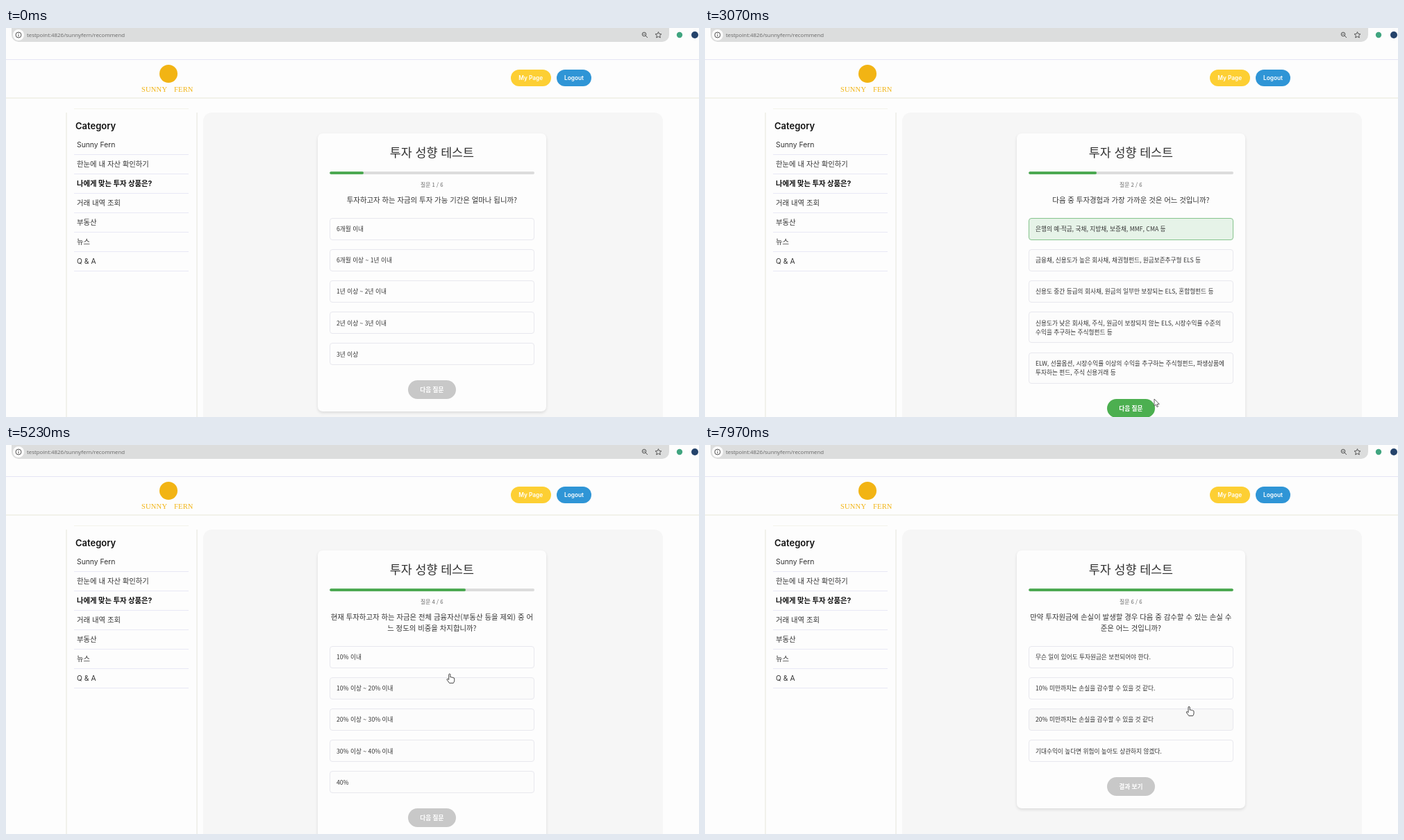
Recreate the animation shown at these times as an HTML page. Size 998x561 px, loop 8 s.

```html
<!DOCTYPE html>
<html lang="ko">
<head>
<meta charset="utf-8">
<title>투자 성향 테스트</title>
<style>
  * { box-sizing: border-box; }
  html, body { margin: 0; width: 100%; height: 100%; overflow: hidden; background: #fdfdfd; }
  body { position: relative; color: #333; font-family: "Noto Sans CJK KR", "Noto Sans CJK", sans-serif; }
  .abs, .quiz, .pill, .panel { position: absolute; }
  .line { position: absolute; height: 1px; }

  .address { left: 8px; top: -1px; width: 947px; height: 21px; border-radius: 0 0 10px 10px; background: #dcdddd; }
  .url { left: 30px; top: 3px; font: 7.9px/14px "Open Sans", sans-serif; color: #666; white-space: nowrap; }
  .brand { top: 82px; font: 10.5px/14px "Liberation Serif", serif; color: #f2b414; letter-spacing: .2px; }
  .pill { top: 60px; height: 24px; border-radius: 12px; color: #fff; text-align: center; font: 600 8.3px/24px Inter, sans-serif; }

  .menu { left: 86px; top: 122px; width: 190px; height: 450px; border: solid #f1f1ec; border-width: 0 2px; }
  .menu-title { left: 100px; top: 131px; font: 600 13px/20px Inter, sans-serif; color: #111; }
  .menu-item { left: 98px; width: 165px; height: 28px; padding-left: 4px; border-bottom: 1px solid #e8e8f5;
    font: 10.35px/27px Inter, "Noto Sans CJK KR", "Noto Sans CJK", sans-serif; white-space: nowrap; }
  .menu-item.on { font-weight: 700; color: #111; }
  .panel { left: 284px; top: 122px; width: 662px; height: 460px; border-radius: 12px; background: #f6f6f6; }

  .quiz { left: 449px; top: 152px; width: 329px; padding: 0 17.3px 18px 17px; border-radius: 7px; background: #fdfdfd;
    box-shadow: 0 2px 4px rgba(0, 0, 0, .11); white-space: nowrap; visibility: hidden; }
  .quiz h1 { margin: 0; height: 55px; font-size: 17.33px; line-height: 54px; font-weight: 400; text-align: center; }
  .track { height: 4px; border-radius: 2px; background: #dcdcdc; overflow: hidden; }
  .bar { height: 4px; border-radius: 2px; background: #4ca952; }
  .count { margin-top: 8.3px; font-size: 7.8px; line-height: 13.33px; color: #666; text-align: center; }
  .question { margin: 7.3px -10px 18px; font-size: 10.4px; line-height: 16px; font-weight: 500; text-align: center; }
  .option { margin-bottom: 13.45px; padding: 8.2px 9px; border: 1px solid; border-radius: 4px; font-size: 8.67px; line-height: 13.33px; }
  .option:last-child { margin-bottom: 0; }
  .next { width: 69px; height: 27px; margin: 22px auto 0; border-radius: 14px; color: #fff;
    font-size: 8.67px; line-height: 27px; font-weight: 700; text-align: center; }
  svg { position: absolute; left: 0; top: 0; overflow: visible; }
</style>
</head>
<body>
<div class="abs address"></div>
<div class="abs url">testpoint:4826/sunnyfern/recommend</div>
<svg width="998" height="120" fill="none" stroke="#555">
  <circle cx="18" cy="10" r="8" fill="#fdfdfd" stroke="none"/>
  <circle cx="18" cy="10" r="4"/>
  <path d="M18 9.5v2.8M18 7.5v1"/>
  <circle cx="919" cy="9" r="2.8"/>
  <path d="M921 11l3 3M917.7 9h2.6"/>
  <path d="M939.5 5.6l1.3 2.9 3.1.3-2.3 2.1.7 3.1-2.8-1.6-2.8 1.6.7-3.1-2.3-2.1 3.1-.3z"/>
  <g stroke="none">
    <circle cx="970" cy="10" r="4.2" fill="#41a580"/>
    <circle cx="992" cy="10" r="5" fill="#24436b"/>
    <circle cx="234" cy="66" r="13" fill="#f2b414"/>
  </g>
</svg>
<div class="line" style="left:0;top:45px;width:998px;background:#e4e4f4"></div>
<div class="line" style="left:0;top:100px;width:998px;height:2px;background:#f2f2ea"></div>
<div class="line" style="left:98px;top:116px;width:165px;background:#f3f3ea"></div>
<div class="abs brand" style="left:195px">SUNNY</div>
<div class="abs brand" style="left:242px">FERN</div>
<div class="pill" style="left:727px;width:57.5px;background:#fdcf33">My Page</div>
<div class="pill" style="left:793px;width:50px;background:#2f95d6">Logout</div>
<div class="abs menu"></div>
<div class="abs menu-title">Category</div>
<div class="panel"></div>
<div id="quizzes"></div>
<svg id="cursor" width="14" height="18" stroke-linejoin="round">
  <path id="arrow" d="M0 0V10.2L2.4 8 4 11.6 5.6 10.9 4 7.4H7.2Z" fill="#fff" stroke="#555" stroke-width=".9"/>
  <path id="hand" d="M-1 1Q0-.6 1.2 1V5.2Q2.2 4.4 3.2 5.5Q4.4 4.8 5.2 6Q6.8 5.6 7 7.2V10Q6.8 12 5.6 13.6H-.2Q-1.6 11.4-3.6 9Q-4 7.2-2.4 7.6L-1 8.8Z" fill="#fff" stroke="#333" stroke-width=".9"/>
</svg>
<script>
const LOOP = 8000, FADE = 300;

const menu = ['Sunny Fern', '한눈에 내 자산 확인하기', '나에게 맞는 투자 상품은?', '거래 내역 조회', '부동산', '뉴스', 'Q &amp; A'];

// start: question appears; pick: first option is chosen
const quizzes = [
  { start: 0, pick: 950, question: '투자하고자 하는 자금의 투자 가능 기간은 얼마나 됩니까?',
    options: ['6개월 이내', '6개월 이상 ~ 1년 이내', '1년 이상 ~ 2년 이내', '2년 이상 ~ 3년 이내', '3년 이상'] },
  { start: 1700, pick: 2740, question: '다음 중 투자경험과 가장 가까운 것은 어느 것입니까?',
    options: ['은행의 예·적금, 국채, 지방채, 보증채, MMF, CMA 등',
      '금융채, 신용도가 높은 회사채, 채권형펀드, 원금보존추구형 ELS 등',
      '신용도 중간 등급의 회사채, 원금의 일부만 보장되는 ELS, 혼합형펀드 등',
      '신용도가 낮은 회사채, 주식, 원금이 보장되지 않는 ELS, 시장수익률 수준의<br>수익을 추구하는 주식형펀드 등',
      'ELW, 선물옵션, 시장수익률 이상의 수익을 추구하는 주식형펀드, 파생상품에<br>투자하는 펀드, 주식 신용거래 등'] },
  { start: 3330, pick: 4130, question: '금융상품 투자에 대한 본인의 지식수준은 어느 정도라고 생각하십니<br>까?',
    options: ['[매우 낮은 수준] 투자의사 결정을 스스로 내려본 경험이 없는 정도',
      '[낮은 수준] 주식과 채권의 차이를 구별할 수 있는 정도',
      '[높은 수준] 투자할 수 있는 대부분의 금융상품의 차이를 구별할수 있는 정도',
      '[매우 높은 수준] 금융상품을 비롯하여 모든 투자대상 상품의 차이를 이해할<br>수있는 정도'] },
  { start: 4770, pick: 5550, question: '현재 투자하고자 하는 자금은 전체 금융자산(부동산 등을 제외) 중 어<br>느 정도의 비중을 차지합니까?',
    options: ['10% 이내', '10% 이상 ~ 20% 이내', '20% 이상 ~ 30% 이내', '30% 이상 ~ 40% 이내', '40%'] },
  { start: 6230, pick: 6830, question: '다음 중 당신의 수입원을 가장 잘 나타내고 있는 것은 어느 것입니까?',
    options: ['현재 일정한 수입이 발생하고 있으며, 향후 현재 수준을 유지하거나 증가할 것<br>으로 예상된다',
      '현재 일정한 수입이 발생하고 있으나, 향후 감소하거나 불안정할 것으로 예상<br>된다.',
      '현재 일정한 수입이 없으며, 연금이 주수입원이다.'] },
  { start: 7300, pick: Infinity, question: '만약 투자원금에 손실이 발생할 경우 다음 중 감수할 수 있는 손실 수<br>준은 어느 것입니까?',
    options: ['무슨 일이 있어도 투자원금은 보전되어야 한다.', '10% 미만까지는 손실을 감수할 수 있을 것 같다.',
      '20% 미만까지는 손실을 감수할 수 있을 것 같다', '기대수익이 높다면 위험이 높아도 상관하지 않겠다.'] },
];

// cursor stops: time, x, y
const path = [
  [250, 1010, 330], [800, 640, 290], [1010, 640, 291], [1330, 629, 470], [1560, 624, 520], [1760, 624, 520],
  [2300, 650, 290], [2780, 650, 292], [3070, 647, 535], [3180, 630, 545], [3400, 630, 545],
  [3900, 660, 304], [4140, 660, 306], [4330, 666, 417], [4580, 630, 504], [4820, 630, 504],
  [5350, 640, 304], [5600, 640, 306], [6000, 628, 531], [6260, 627, 531],
  [6650, 640, 295], [6840, 640, 297], [7030, 632, 432], [7150, 625, 454], [7360, 625, 454], [7970, 697, 377],
];

const $ = id => document.getElementById(id);
const clamp = v => Math.min(1, Math.max(0, v));
const smooth = v => v * v * (3 - 2 * v);
const fade = elapsed => { const v = clamp(elapsed / FADE); return 1 - (1 - v) ** 2.2; };
const mix = (from, to, amount) => `color-mix(in srgb, ${to} ${(amount * 100).toFixed(1)}%, ${from})`;

document.querySelector('.menu-title').insertAdjacentHTML('afterend', menu.map((label, i) =>
  `<div class="abs menu-item ${i === 2 ? 'on' : ''}" style="top:${155 + i * 28}px">${label}</div>`).join(''));

$('quizzes').innerHTML = quizzes.map((quiz, i) => `
  <div class="quiz">
    <h1>투자 성향 테스트</h1>
    <div class="track"><div class="bar"></div></div>
    <div class="count">질문 ${i + 1} / 6</div>
    <div class="question">${quiz.question}</div>
    <div class="options">${quiz.options.map(text => `<div class="option">${text}</div>`).join('')}</div>
    <div class="next">${i === 5 ? '결과 보기' : '다음 질문'}</div>
  </div>`).join('');

document.querySelectorAll('.quiz').forEach((card, i) => {
  const bar = card.querySelector('.bar');
  const next = card.querySelector('.next');
  const optionBoxes = [...card.querySelectorAll('.option')];
  const targets = [...optionBoxes, next];
  const rects = targets.map(el => el.getBoundingClientRect());
  Object.assign(quizzes[i], { card, bar, next, optionBoxes, targets, rects });
});

function cursorAt(t) {
  const i = path.findIndex(stop => stop[0] > t);
  if (i === 0) return path[0].slice(1);
  if (i < 0) return path.at(-1).slice(1);
  const [t0, x0, y0] = path[i - 1], [t1, x1, y1] = path[i];
  const k = smooth((t - t0) / (t1 - t0));
  return [x0 + (x1 - x0) * k, y0 + (y1 - y0) * k];
}

function hovered(quiz, t) {
  const [x, y] = cursorAt(t);
  return quiz.rects.findIndex((r, i) => {
    const inset = i === quiz.rects.length - 1 ? 4 : 0;
    return x > r.left + inset && x < r.right - inset && y + 9 > r.top && y < r.bottom;
  });
}

function draw(t) {
  const index = quizzes.findLastIndex(quiz => quiz.start <= t);
  const quiz = quizzes[index];
  quizzes.forEach((q, i) => q.card.style.visibility = i === index ? 'visible' : 'hidden');

  const since = t - quiz.start;
  const entered = index ? fade(since) : 1;
  quiz.bar.style.width = (index + entered) / 6 * 100 + '%';

  const active = Math.max(1 - entered, fade(t - quiz.pick));
  const glow = quiz.targets.map(() => 0);
  const samples = 8;
  for (let i = 0; i < samples; i++) {
    const hit = hovered(quiz, t - i * FADE / samples);
    if (hit >= 0) glow[hit] += 1 / samples;
  }

  quiz.optionBoxes.forEach((box, i) => {
    const chosen = i ? 0 : active;
    box.style.background = mix(mix('#fdfdfd', '#f8f8f8', glow[i]), '#e6f3e8', chosen);
    box.style.borderColor = mix('#e8e8ee', '#86c48d', chosen);
  });
  quiz.next.style.background = mix('#c8c8c8', mix('#4caf50', '#45a049', glow.at(-1)), active);

  const [x, y] = cursorAt(t);
  const pointing = hovered(quiz, t) >= 0;
  $('cursor').style.transform = `translate(${x}px, ${y}px)`;
  $('hand').style.display = pointing ? '' : 'none';
  $('arrow').style.display = pointing ? 'none' : '';
}

function tick() {
  draw(performance.now() % LOOP);
  requestAnimationFrame(tick);
}
tick();
</script>
</body>
</html>
```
——
### Problem details
All lines of the listing holding the string "none" must be returned, copied as they stand.

### Answer for this exercise
<svg width="998" height="120" fill="none" stroke="#555">
  <circle cx="18" cy="10" r="8" fill="#fdfdfd" stroke="none"/>
  <g stroke="none">
  $('hand').style.display = pointing ? '' : 'none';
  $('arrow').style.display = pointing ? 'none' : '';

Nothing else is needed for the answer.